Individual Counseling

Individual counseling is provided by licensed psychologists, licensed professional counselors or advanced unlicensed trainees under the close supervision of our licensed staff.

On this page, we provide information to help you decide if you would benefit from counseling and to provide information about how to make an appointment. Specifically, on this page, we provide information about:

Common Issues Discussed in Counseling
How do I know if I should seek counseling?
Making an Appointment

If you are seeking counseling for an urgent situation that you believe requires immediate attention, please go here.

Common Issues Discussed in Counseling

The reasons students seek services vary, ranging from day-to-day concerns to depression, eating disorders, substance use/abuse, and anxiety. Below is a list of specific concerns that students often experience:

  • Loneliness/Isolation
  • Anxiety/Persistent Worry/Panic Attacks
  • Family Issues
  • Academic Performance
  • Eating Disorders
  • Sexual Orientation
  • Gender Identity
  • Learning Disorders
  • Relationships/Intimacy Issues
  • Depression/Apathy
  • Feeling overwhelmed and stressed
  • Anger
  • Self-esteem
  • Alcohol/Substance Use/Abuse
  • Suicidal thoughts or feelings
  • Life transition
  • Difficulty sleeping
  • Identity concerns/confusion
  • Sexual assault/Rape
  • Grief/Loss
  • Trauma/Abuse

How do I know if I should seek counseling?

Maybe you are wondering, "Is this problem significant enough to get help?" You do not need to have a serious problem in order to seek services. For instance, you may simply want to strengthen your skills for handling stress or talk over a dilemma or question. Here are some tips to help you decide whether to make an appointment with one of our therapists:

It is a good idea to seek services if:

  • you are feeling sad, anxious, overwhelmed, angry or otherwise distressed and those feelings are interfering with your ability to focus on school
  • you are thinking of suicide or of hurting someone else
  • you feel sad or hopeless frequently, or for many days in a row
  • you feel your alcohol or drug use is more than you would like or is interfering with school, your relationships or making plans for your future
  • thinking about eating, not eating, or becoming or staying thin absorbs a great deal of your time
  • you are having trouble making friends or fitting in; or being in social settings makes you nervous
  • you have been taking a medication for a psychological condition such as depression, but it is either not working, giving you a problem or you are thinking of not taking it
  • you have recently experienced a loss, i.e., a death of a family member or close friend or a significant break-up


Making an Appointment

Call the Counseling Center at 909-748-8108 or come in person (Student Development Center, Lower Level Armacost Library) to make an initial appointment. The administrative assistant will help you find the first available appointment. She will not ask the details of your situation or your reason for seeking counseling. She will ask for your student ID number, date of birth, and telephone number. If you believe your situation requires immediate attention, let our administrative assistant know that you believe you need an urgent appointment. Find more details about urgent situations here.

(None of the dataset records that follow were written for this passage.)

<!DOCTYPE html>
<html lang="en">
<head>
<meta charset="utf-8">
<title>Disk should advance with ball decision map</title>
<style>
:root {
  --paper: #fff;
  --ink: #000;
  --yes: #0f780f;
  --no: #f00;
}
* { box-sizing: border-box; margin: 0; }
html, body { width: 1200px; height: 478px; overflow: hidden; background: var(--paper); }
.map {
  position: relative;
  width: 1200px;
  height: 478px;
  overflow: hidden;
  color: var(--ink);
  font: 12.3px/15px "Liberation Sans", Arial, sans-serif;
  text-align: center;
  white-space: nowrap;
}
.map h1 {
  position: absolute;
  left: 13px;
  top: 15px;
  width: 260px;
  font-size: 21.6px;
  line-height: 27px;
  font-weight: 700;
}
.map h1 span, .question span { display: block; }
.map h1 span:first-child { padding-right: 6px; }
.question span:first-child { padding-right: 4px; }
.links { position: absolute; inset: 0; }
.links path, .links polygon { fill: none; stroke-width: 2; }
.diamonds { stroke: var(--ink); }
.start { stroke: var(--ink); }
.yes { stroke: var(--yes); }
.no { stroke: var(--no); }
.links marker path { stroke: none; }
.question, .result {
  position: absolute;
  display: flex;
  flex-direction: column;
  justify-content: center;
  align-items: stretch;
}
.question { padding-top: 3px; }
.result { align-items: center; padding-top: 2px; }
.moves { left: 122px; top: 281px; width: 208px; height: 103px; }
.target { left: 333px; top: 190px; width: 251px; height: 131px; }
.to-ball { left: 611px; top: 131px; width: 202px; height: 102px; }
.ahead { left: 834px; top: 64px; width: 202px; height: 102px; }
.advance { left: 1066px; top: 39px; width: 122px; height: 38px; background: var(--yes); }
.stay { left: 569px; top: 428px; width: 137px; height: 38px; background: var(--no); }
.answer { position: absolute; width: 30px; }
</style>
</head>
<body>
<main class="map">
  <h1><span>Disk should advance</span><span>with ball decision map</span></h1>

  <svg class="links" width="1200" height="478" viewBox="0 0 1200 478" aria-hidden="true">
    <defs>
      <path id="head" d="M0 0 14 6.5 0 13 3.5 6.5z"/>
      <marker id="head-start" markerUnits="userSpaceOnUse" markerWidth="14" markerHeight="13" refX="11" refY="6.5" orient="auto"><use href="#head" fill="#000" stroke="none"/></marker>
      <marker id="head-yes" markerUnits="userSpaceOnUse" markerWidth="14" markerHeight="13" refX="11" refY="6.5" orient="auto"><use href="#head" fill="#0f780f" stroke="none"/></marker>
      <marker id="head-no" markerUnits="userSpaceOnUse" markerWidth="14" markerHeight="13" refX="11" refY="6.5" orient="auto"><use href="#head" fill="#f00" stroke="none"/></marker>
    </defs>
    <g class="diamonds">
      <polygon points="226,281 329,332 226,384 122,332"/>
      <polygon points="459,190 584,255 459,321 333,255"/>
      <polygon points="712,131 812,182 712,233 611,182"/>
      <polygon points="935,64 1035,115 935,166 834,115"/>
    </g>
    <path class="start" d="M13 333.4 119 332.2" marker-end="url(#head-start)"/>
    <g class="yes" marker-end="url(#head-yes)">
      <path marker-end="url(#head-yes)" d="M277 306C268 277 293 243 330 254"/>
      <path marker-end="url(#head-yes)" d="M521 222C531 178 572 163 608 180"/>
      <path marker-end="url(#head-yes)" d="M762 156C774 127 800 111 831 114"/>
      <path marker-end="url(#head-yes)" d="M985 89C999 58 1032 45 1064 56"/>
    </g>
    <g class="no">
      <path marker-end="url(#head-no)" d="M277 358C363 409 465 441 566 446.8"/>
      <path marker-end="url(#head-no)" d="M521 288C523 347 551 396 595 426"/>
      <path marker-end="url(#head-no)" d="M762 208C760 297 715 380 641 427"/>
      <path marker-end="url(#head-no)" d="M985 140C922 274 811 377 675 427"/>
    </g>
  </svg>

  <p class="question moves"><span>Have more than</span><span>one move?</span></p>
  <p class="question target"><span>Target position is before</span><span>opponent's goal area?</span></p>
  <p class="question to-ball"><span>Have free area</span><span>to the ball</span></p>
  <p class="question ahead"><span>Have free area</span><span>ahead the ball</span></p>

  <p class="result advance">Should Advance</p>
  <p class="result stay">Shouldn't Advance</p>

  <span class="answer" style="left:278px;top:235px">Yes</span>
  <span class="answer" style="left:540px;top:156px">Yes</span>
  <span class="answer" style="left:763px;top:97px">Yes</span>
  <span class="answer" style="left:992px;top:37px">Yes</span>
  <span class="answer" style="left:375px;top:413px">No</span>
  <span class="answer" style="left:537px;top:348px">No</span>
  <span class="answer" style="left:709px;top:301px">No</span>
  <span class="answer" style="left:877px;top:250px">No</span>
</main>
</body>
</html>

Please arrive 15 minutes prior to your scheduled appointment in order to complete your initial appointment paperwork, including a short computer questionnaire. These forms are important as they provide information to the therapist so that the focus of your first appointment can be on clarifying your concerns, needs, and goals for therapy.

The initial appointment is often an information gathering appointment rather than a therapy session. The appointment is about 45 minutes and you will meet with one of our clinicians, i.e., a licensed psychologist, licensed professional counselor, or an advanced and your therapist will ask many questions to gather the information to determine how best to help you. Once you have begun ongoing therapy, if that is what you decide to do, the sessions will be less focused on information gathering. Based on your discussion, your therapist will talk with your about options best suited for you. Options include being seen by the therapist for short term individual therapy, participating in one of the Counseling Center's groups, or being referred to a provider outside the Counseling Center to better meet your needs. The therapist may also identify additional resources on campus or off campus to help you. Finally, your therapist may suggest a consultation with a psychiatrist and will discuss how to set that up. This is especially true if you are already taking psychiatric medication and seem to be having an issue with the medication, i.e., it no longer feels as though it is effective or the side effects have interfered with your functioning.

Following your initial appointment, you may decide to take no further action. You are not obligated to start therapy after attending an initial appointment. It is also possible that you will resolve your concerns to your satisfaction in this first visit so no further action is required.